- About half of these agricultural emissions are caused by deforestation and soil carbon losses; the rest is largely generated by livestock (and some artificial fertilizer use).
- In Africa, lack of relevant technology and infrastructure means that no reliable data yet exists on the levels of greenhouse gas emissions generated by the continent’s livestock in the form of methane and nitrous oxide. Consequently, estimates of agricultural greenhouse gas emissions based mainly on research from industrialized nations are being assigned to African countries, obscuring the real situation and hampering efforts to determine emission hotspots and actions with greatest potential to mitigate the continent’s emissions.
- African governments lack the information they need to develop legislation to reduce their greenhouse gas emissions.
- Given that 70% of Africa’s people still farm for a living, it is critical that such legislation include policies that help resource-poor farmers decrease the environmental footprint of their small-scale livestock production systems while at the same time increasing their livestock and whole-farm production efficiencies, thereby improving their livelihoods.
- Until now there has been little incentive for Africa’s farmers or governments to reduce the environmental footprint of their smallholder agricultural practices, but this is changing.
- Agricultural and climate change experts in industrialized countries are beginning to appreciate both the threat and the opportunities presented by Africa’s fast-growing human and livestock populations and agricultural sectors.
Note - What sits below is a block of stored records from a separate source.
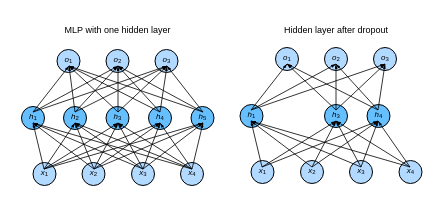
<!DOCTYPE html>
<html lang="en">
<head>
<meta charset="utf-8">
<title>Dropout in a multilayer perceptron</title>
<style>
:root { --paper: #fff; --ink: #000; --outer: #b2d9ff; --hidden: #66bfff; }
* { box-sizing: border-box; }
body { margin: 0; background: var(--paper); }
.figure { width: 443px; height: 207px; overflow: hidden; display: grid; grid-template-columns: 218px 225px; background: var(--paper); color: var(--ink); font-family: "Liberation Sans", Arial, sans-serif; }
.panel { position: relative; }
.panel h2 { position: absolute; left: 18px; width: 200px; top: 24px; margin: 0; font-size: 9px; line-height: 12px; font-weight: 400; text-align: center; white-space: nowrap; }
.before h2 { width: 199px; }
.network { position: absolute; left: 0; top: 0; width: 218px; height: 207px; }
.after .network { top: -2px; }
.node { position: absolute; left: 0; top: 0; transform: translate(calc(var(--x) * 1px - 12px), calc(var(--y) * 1px - 12px)); width: 24px; height: 24px; padding-bottom: 2px; border: 1px solid var(--ink); border-radius: 50%; background: var(--outer); display: flex; align-items: center; justify-content: center; font-size: 8px; font-style: italic; line-height: 8px; }
.node sub { font-size: 6px; font-style: normal; line-height: 1; vertical-align: baseline; position: relative; top: 1px; }
.output { --y: 61; }
.unit { --y: 118; background: var(--hidden); }
.input { --y: 174; }
.edges { position: absolute; left: 0; top: 0; overflow: visible; }
.edge { stroke: var(--ink); stroke-width: .8; marker-end: url(#arrow); }
</style>
</head>
<body>
<main class="figure">
  <section class="panel before">
    <h2>MLP with one hidden layer</h2>
    <div class="network">
      <span class="node output" style="--x:68.5"><span>o<sub>1</sub></span></span>
      <span class="node output" style="--x:117.5"><span>o<sub>2</sub></span></span>
      <span class="node output" style="--x:166.5"><span>o<sub>3</sub></span></span>
      <span class="node unit" style="--x:33"><span>h<sub>1</sub></span></span>
      <span class="node unit" style="--x:75"><span>h<sub>2</sub></span></span>
      <span class="node unit" style="--x:117.5"><span>h<sub>3</sub></span></span>
      <span class="node unit" style="--x:160"><span>h<sub>4</sub></span></span>
      <span class="node unit" style="--x:202.5"><span>h<sub>5</sub></span></span>
      <span class="node input" style="--x:44.5"><span>x<sub>1</sub></span></span>
      <span class="node input" style="--x:93.5"><span>x<sub>2</sub></span></span>
      <span class="node input" style="--x:143"><span>x<sub>3</sub></span></span>
      <span class="node input" style="--x:192"><span>x<sub>4</sub></span></span>
      <svg class="edges" width="218" height="207" viewBox="0 0 218 207" aria-hidden="true">
        <defs>
          <marker id="arrow" viewBox="0 0 5 3" refX="5" refY="1.5" markerWidth="5" markerHeight="3" markerUnits="userSpaceOnUse" orient="auto"><polygon points="0,0 5,1.5 0,3"/></marker>
          <g id="unit-1">
            <line class="edge" x1="44" y1="169" x2="33" y2="123"/>
            <line class="edge" x1="94" y1="169" x2="33" y2="123"/>
            <line class="edge" x1="143" y1="169" x2="33" y2="123"/>
            <line class="edge" x1="192" y1="169" x2="33" y2="123"/>
            <line class="edge" x1="33" y1="112" x2="69" y2="66"/>
            <line class="edge" x1="33" y1="112" x2="118" y2="66"/>
            <line class="edge" x1="33" y1="112" x2="167" y2="66"/>
          </g>
          <g id="unit-2">
            <line class="edge" x1="44" y1="169" x2="75" y2="123"/>
            <line class="edge" x1="94" y1="169" x2="75" y2="123"/>
            <line class="edge" x1="143" y1="169" x2="75" y2="123"/>
            <line class="edge" x1="192" y1="169" x2="75" y2="123"/>
            <line class="edge" x1="75" y1="112" x2="69" y2="66"/>
            <line class="edge" x1="75" y1="112" x2="118" y2="66"/>
            <line class="edge" x1="75" y1="112" x2="167" y2="66"/>
          </g>
          <g id="unit-3">
            <line class="edge" x1="44" y1="169" x2="118" y2="123"/>
            <line class="edge" x1="94" y1="169" x2="118" y2="123"/>
            <line class="edge" x1="143" y1="169" x2="118" y2="123"/>
            <line class="edge" x1="192" y1="169" x2="118" y2="123"/>
            <line class="edge" x1="118" y1="112" x2="69" y2="66"/>
            <line class="edge" x1="118" y1="112" x2="118" y2="66"/>
            <line class="edge" x1="118" y1="112" x2="167" y2="66"/>
          </g>
          <g id="unit-4">
            <line class="edge" x1="44" y1="169" x2="160" y2="123"/>
            <line class="edge" x1="94" y1="169" x2="160" y2="123"/>
            <line class="edge" x1="143" y1="169" x2="160" y2="123"/>
            <line class="edge" x1="192" y1="169" x2="160" y2="123"/>
            <line class="edge" x1="160" y1="112" x2="69" y2="66"/>
            <line class="edge" x1="160" y1="112" x2="118" y2="66"/>
            <line class="edge" x1="160" y1="112" x2="167" y2="66"/>
          </g>
          <g id="unit-5">
            <line class="edge" x1="44" y1="169" x2="203" y2="123"/>
            <line class="edge" x1="94" y1="169" x2="203" y2="123"/>
            <line class="edge" x1="143" y1="169" x2="203" y2="123"/>
            <line class="edge" x1="192" y1="169" x2="203" y2="123"/>
            <line class="edge" x1="203" y1="112" x2="69" y2="66"/>
            <line class="edge" x1="203" y1="112" x2="118" y2="66"/>
            <line class="edge" x1="203" y1="112" x2="167" y2="66"/>
          </g>
        </defs>
        <use href="#unit-1"/>
        <use href="#unit-2"/>
        <use href="#unit-3"/>
        <use href="#unit-4"/>
        <use href="#unit-5"/>
      </svg>
    </div>
  </section>
  <section class="panel after">
    <h2>Hidden layer after dropout</h2>
    <div class="network">
      <span class="node output" style="--x:69"><span>o<sub>1</sub></span></span>
      <span class="node output" style="--x:118"><span>o<sub>2</sub></span></span>
      <span class="node output" style="--x:167"><span>o<sub>3</sub></span></span>
      <span class="node unit" style="--x:33.5"><span>h<sub>1</sub></span></span>
      <span class="node unit" style="--x:118"><span>h<sub>3</sub></span></span>
      <span class="node unit" style="--x:160.5"><span>h<sub>4</sub></span></span>
      <span class="node input" style="--x:44.5"><span>x<sub>1</sub></span></span>
      <span class="node input" style="--x:94"><span>x<sub>2</sub></span></span>
      <span class="node input" style="--x:143"><span>x<sub>3</sub></span></span>
      <span class="node input" style="--x:192.5"><span>x<sub>4</sub></span></span>
      <svg class="edges" width="218" height="207" viewBox="0 0 218 207" aria-hidden="true">
        <use href="#unit-1"/>
        <use href="#unit-3"/>
        <use href="#unit-4"/>
      </svg>
    </div>
  </section>
</main>
</body>
</html>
Entities such as the Green Climate Fund, founded to distribute money from developed to developing countries, are now seeking to engage African policymakers in supporting climate change mitigation and adaptation policies and practices.
- Improving agricultural productivity, particularly in the livestock sector, and halting or reversing land degradation, which releases soil carbon into the atmosphere are two major ways to significantly decrease Africa’s greenhouse gas emissions per unit of agricultural and livestock product.
- Both of these agricultural and land use strategies, which are urgently needed to feed Africa’s growing human population, particularly its exploding demand for milk, meat and eggs, are hampered by a dearth of relevant and reliable information.
- The Mazingira Centre, which was established by ILRI in 2014, is located at its headquarters in Nairobi, Kenya, and staffed by scientists and technicians from ILRI. The centre promises a step change in Africa’s environmental research infrastructure and capacity.
Staff at Mazingira Centre and its partners are establishing:
- The first accurate and verifiable greenhouse gas emission levels generated by crop and livestock production practices and land-use changes in Africa;
- Robust frameworks for assessing the socio-economic impacts of environmental degradation on the continent;
- New means of monitoring African land degradation, soil fertility, soil erosion and hydrology at farm to landscape scales; and
- Experimental programs, building on ILRI’s long-standing feed and forage expertise, to develop ruminant feeding regimes that improve animal production while decreasing greenhouse gas emissions per unit of milk or meat.
The Mazingira Centre and its partners will deliver:
- Improved agricultural production pathways that reduce the environmental footprint of smallholder systems; and
- Implementation strategies designed to suit landscape to regional programs.
- Since climate change and its associated global warming represent some of the greatest threats faced by Africa’s millions of small-scale farmers, investments in the Mazingira Centre, detailed below, have been substantial.
- State-of-the-art equipment
- Laser spectroscopy and gas chromatography instruments.
- Livestock respiration chambers.
- Micrometeorological instrumentation.
- Automated soils emissions chambers.
- Highly skilled and dedicated scientists
- Unique, multinational, cross-disciplinary teams.
- Leading specialists in diverse fields: e.g. soils, agroforestry, biogeochemistry, socio-economics, ruminant physiology and animal production.
- A capacity development focus
- Drawing MSc and PhD students from across Africa.
- Training local technicians.
- Mentoring Africa’s future environmental and agricultural production scientists through sabbaticals and workshops.